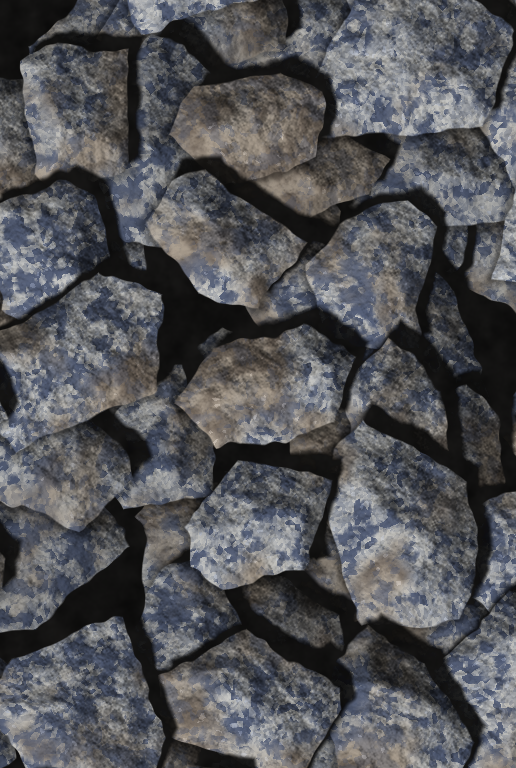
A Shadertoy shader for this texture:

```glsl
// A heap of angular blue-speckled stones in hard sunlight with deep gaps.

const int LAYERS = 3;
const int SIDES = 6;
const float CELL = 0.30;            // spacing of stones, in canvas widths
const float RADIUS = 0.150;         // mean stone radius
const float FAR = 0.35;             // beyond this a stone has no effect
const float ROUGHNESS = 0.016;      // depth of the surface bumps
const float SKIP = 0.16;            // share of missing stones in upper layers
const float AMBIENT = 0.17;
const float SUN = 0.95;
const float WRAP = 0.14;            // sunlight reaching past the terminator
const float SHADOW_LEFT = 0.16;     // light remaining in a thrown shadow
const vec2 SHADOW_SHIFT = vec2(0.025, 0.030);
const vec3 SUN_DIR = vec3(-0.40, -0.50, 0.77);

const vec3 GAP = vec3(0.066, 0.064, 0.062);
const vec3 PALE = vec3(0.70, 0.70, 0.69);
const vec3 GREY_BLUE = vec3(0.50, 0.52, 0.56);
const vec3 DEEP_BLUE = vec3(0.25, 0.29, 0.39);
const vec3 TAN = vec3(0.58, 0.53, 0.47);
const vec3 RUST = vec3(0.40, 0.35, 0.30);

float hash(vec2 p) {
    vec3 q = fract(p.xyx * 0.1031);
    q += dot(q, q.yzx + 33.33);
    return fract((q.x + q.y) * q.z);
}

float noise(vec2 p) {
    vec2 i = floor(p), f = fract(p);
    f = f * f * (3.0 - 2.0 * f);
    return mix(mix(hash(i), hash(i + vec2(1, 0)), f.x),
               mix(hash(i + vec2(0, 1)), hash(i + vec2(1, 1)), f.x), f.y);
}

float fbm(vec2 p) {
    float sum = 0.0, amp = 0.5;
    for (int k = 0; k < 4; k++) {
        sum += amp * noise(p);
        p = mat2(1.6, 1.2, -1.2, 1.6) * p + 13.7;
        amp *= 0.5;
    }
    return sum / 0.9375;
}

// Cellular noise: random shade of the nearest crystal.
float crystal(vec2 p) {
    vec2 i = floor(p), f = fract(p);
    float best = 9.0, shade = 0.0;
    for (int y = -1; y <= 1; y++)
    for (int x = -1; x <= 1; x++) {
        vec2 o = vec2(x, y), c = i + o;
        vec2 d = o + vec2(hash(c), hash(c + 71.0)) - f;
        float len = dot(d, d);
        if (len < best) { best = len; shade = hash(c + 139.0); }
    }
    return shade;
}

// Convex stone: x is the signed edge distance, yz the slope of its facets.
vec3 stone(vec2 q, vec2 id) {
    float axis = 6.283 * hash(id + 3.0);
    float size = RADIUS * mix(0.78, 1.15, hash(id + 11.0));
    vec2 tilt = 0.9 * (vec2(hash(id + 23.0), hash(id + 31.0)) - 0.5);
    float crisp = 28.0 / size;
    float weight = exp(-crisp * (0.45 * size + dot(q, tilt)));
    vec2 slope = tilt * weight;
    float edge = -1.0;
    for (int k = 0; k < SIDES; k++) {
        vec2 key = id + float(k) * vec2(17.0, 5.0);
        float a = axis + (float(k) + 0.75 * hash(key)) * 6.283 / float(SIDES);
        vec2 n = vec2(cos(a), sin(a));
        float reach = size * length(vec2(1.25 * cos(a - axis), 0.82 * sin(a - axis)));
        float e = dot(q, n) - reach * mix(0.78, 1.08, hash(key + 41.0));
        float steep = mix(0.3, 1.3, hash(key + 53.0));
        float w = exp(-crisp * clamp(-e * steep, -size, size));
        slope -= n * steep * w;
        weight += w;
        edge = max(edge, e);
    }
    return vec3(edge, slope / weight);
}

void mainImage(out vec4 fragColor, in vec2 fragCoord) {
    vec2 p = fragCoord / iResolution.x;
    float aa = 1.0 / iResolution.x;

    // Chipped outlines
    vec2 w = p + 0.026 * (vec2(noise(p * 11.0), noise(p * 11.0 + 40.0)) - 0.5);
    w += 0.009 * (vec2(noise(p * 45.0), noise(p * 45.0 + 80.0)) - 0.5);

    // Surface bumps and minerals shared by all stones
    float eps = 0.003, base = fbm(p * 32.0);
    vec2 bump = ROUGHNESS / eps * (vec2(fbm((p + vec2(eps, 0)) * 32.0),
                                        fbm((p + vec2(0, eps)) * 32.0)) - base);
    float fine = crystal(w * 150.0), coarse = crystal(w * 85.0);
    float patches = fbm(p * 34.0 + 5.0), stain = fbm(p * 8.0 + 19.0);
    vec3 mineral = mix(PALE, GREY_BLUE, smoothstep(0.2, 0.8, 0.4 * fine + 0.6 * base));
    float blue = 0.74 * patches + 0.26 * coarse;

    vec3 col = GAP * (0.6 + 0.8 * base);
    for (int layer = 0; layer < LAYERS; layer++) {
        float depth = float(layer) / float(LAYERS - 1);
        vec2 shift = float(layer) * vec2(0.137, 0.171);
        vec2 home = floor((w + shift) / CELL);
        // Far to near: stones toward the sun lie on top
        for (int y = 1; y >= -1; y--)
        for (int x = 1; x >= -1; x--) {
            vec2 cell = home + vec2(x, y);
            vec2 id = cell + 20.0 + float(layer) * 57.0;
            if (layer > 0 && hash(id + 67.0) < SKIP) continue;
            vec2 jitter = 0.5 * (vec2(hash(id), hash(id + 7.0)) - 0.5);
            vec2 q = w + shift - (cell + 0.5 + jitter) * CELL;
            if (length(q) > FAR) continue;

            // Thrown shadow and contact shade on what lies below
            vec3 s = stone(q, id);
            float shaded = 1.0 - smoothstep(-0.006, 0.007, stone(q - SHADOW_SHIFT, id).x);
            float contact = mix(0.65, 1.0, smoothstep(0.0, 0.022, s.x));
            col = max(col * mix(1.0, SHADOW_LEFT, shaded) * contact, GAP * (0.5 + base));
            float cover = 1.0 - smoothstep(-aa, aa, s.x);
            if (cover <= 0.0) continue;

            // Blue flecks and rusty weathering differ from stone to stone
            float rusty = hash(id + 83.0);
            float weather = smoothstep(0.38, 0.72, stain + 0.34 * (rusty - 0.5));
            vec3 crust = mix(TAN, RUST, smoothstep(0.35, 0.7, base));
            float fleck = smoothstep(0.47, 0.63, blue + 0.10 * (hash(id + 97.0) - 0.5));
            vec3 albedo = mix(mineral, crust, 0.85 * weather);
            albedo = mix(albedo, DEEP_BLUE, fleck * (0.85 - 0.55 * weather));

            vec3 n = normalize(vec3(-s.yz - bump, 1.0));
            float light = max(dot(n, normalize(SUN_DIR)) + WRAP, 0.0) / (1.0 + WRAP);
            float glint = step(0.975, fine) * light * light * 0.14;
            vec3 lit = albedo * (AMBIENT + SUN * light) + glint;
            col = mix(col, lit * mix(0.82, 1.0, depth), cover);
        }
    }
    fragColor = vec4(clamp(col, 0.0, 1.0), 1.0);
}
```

§

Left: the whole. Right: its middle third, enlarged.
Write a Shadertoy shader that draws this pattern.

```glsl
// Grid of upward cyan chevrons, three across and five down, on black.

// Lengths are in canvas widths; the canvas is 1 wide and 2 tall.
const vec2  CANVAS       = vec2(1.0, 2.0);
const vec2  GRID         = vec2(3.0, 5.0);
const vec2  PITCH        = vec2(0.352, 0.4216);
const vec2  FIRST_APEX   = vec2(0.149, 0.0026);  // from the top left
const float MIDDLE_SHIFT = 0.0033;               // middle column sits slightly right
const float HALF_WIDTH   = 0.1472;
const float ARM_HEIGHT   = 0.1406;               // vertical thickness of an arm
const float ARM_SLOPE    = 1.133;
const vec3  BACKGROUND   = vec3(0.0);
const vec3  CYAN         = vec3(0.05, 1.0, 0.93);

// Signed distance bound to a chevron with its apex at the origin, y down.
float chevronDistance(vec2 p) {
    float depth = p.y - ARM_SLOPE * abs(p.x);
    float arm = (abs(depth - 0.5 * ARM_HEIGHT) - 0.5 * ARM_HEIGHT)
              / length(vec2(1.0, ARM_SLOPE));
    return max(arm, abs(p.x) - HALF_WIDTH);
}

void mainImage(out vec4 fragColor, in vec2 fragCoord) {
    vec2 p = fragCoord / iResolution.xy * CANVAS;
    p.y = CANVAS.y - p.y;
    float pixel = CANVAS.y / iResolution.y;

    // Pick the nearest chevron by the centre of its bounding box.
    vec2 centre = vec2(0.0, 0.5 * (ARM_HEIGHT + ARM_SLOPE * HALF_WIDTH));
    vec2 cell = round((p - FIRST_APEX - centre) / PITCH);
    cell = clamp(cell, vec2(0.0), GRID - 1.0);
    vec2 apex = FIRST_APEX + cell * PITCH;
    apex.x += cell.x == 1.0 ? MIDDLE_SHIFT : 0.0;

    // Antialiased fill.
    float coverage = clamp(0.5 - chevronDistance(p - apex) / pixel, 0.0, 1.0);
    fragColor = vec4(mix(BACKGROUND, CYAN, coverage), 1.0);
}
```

§

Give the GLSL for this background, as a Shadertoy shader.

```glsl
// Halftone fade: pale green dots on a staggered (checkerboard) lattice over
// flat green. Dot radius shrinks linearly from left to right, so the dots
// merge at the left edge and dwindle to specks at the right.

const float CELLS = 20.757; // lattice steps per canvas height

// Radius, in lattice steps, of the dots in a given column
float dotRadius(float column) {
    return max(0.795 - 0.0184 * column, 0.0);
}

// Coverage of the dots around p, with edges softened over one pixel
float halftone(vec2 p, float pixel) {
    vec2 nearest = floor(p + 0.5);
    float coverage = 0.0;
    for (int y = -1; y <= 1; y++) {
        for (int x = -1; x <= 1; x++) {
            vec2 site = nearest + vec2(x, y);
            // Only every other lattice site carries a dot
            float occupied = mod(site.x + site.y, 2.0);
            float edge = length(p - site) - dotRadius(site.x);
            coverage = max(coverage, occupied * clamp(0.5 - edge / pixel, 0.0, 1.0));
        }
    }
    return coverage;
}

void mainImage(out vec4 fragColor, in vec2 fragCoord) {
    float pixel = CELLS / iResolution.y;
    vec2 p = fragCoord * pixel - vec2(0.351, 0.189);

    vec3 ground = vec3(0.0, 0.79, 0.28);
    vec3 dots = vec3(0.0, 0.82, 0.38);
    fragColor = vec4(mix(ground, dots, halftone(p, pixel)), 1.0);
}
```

§

== WORK ITEM ==
Give only the number of lines in the entries above that hold the string "clamp".

== PROBLEM SOLUTION ==
5